**TASK**
Write the records out exactly, so that no picture remains in the copy.

**DATA EXTRACTS**

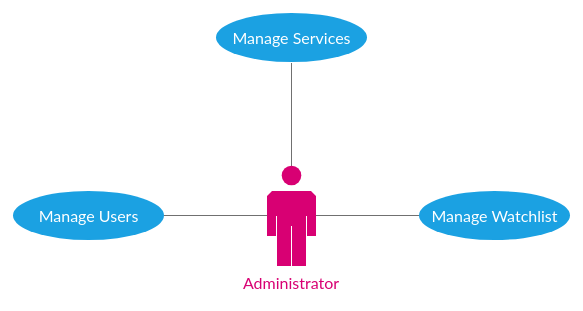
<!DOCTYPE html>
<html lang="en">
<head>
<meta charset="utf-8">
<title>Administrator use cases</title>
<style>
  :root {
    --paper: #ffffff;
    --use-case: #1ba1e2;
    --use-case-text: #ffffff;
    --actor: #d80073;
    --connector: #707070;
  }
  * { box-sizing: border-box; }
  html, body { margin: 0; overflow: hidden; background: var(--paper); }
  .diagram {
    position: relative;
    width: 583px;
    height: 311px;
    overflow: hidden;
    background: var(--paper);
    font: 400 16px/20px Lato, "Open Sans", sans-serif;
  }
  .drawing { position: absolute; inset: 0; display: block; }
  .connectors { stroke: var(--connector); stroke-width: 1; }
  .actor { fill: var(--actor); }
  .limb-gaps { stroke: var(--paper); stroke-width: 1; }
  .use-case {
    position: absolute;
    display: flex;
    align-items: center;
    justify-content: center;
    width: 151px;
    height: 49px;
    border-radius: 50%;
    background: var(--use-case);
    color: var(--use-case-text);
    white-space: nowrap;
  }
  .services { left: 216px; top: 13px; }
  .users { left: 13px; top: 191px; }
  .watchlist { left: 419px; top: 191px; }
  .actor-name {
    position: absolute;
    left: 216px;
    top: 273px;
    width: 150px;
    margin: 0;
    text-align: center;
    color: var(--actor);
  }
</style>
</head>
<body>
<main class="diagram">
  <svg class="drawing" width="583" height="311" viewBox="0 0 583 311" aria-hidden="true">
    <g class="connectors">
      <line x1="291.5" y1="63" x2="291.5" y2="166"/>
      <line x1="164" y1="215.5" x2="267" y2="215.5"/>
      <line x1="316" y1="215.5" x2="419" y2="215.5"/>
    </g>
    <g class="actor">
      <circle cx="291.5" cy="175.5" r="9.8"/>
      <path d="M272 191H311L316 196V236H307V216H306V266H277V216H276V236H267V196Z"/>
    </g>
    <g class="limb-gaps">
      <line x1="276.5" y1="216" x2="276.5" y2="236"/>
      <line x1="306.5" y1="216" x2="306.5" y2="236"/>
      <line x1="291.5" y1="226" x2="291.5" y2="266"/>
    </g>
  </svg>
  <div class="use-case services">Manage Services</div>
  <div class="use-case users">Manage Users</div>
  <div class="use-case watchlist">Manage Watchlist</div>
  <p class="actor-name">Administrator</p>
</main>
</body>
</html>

**SOLUTION BELOW**
<!DOCTYPE html>
<html lang="en">
<head>
<meta charset="utf-8">
<title>Administrator use cases</title>
<style>
  :root {
    --paper: #ffffff;
    --use-case: #1ba1e2;
    --use-case-text: #ffffff;
    --actor: #d80073;
    --connector: #707070;
  }
  * { box-sizing: border-box; }
  html, body { margin: 0; overflow: hidden; background: var(--paper); }
  .diagram {
    position: relative;
    width: 583px;
    height: 311px;
    overflow: hidden;
    background: var(--paper);
    font: 400 16px/20px Lato, "Open Sans", sans-serif;
  }
  .drawing { position: absolute; inset: 0; display: block; }
  .connectors { stroke: var(--connector); stroke-width: 1; }
  .actor { fill: var(--actor); }
  .limb-gaps { stroke: var(--paper); stroke-width: 1; }
  .use-case {
    position: absolute;
    display: flex;
    align-items: center;
    justify-content: center;
    width: 151px;
    height: 49px;
    border-radius: 50%;
    background: var(--use-case);
    color: var(--use-case-text);
    white-space: nowrap;
  }
  .services { left: 216px; top: 13px; }
  .users { left: 13px; top: 191px; }
  .watchlist { left: 419px; top: 191px; }
  .actor-name {
    position: absolute;
    left: 216px;
    top: 273px;
    width: 150px;
    margin: 0;
    text-align: center;
    color: var(--actor);
  }
</style>
</head>
<body>
<main class="diagram">
  <svg class="drawing" width="583" height="311" viewBox="0 0 583 311" aria-hidden="true">
    <g class="connectors">
      <line x1="291.5" y1="63" x2="291.5" y2="166"/>
      <line x1="164" y1="215.5" x2="267" y2="215.5"/>
      <line x1="316" y1="215.5" x2="419" y2="215.5"/>
    </g>
    <g class="actor">
      <circle cx="291.5" cy="175.5" r="9.8"/>
      <path d="M272 191H311L316 196V236H307V216H306V266H277V216H276V236H267V196Z"/>
    </g>
    <g class="limb-gaps">
      <line x1="276.5" y1="216" x2="276.5" y2="236"/>
      <line x1="306.5" y1="216" x2="306.5" y2="236"/>
      <line x1="291.5" y1="226" x2="291.5" y2="266"/>
    </g>
  </svg>
  <div class="use-case services">Manage Services</div>
  <div class="use-case users">Manage Users</div>
  <div class="use-case watchlist">Manage Watchlist</div>
  <p class="actor-name">Administrator</p>
</main>
</body>
</html>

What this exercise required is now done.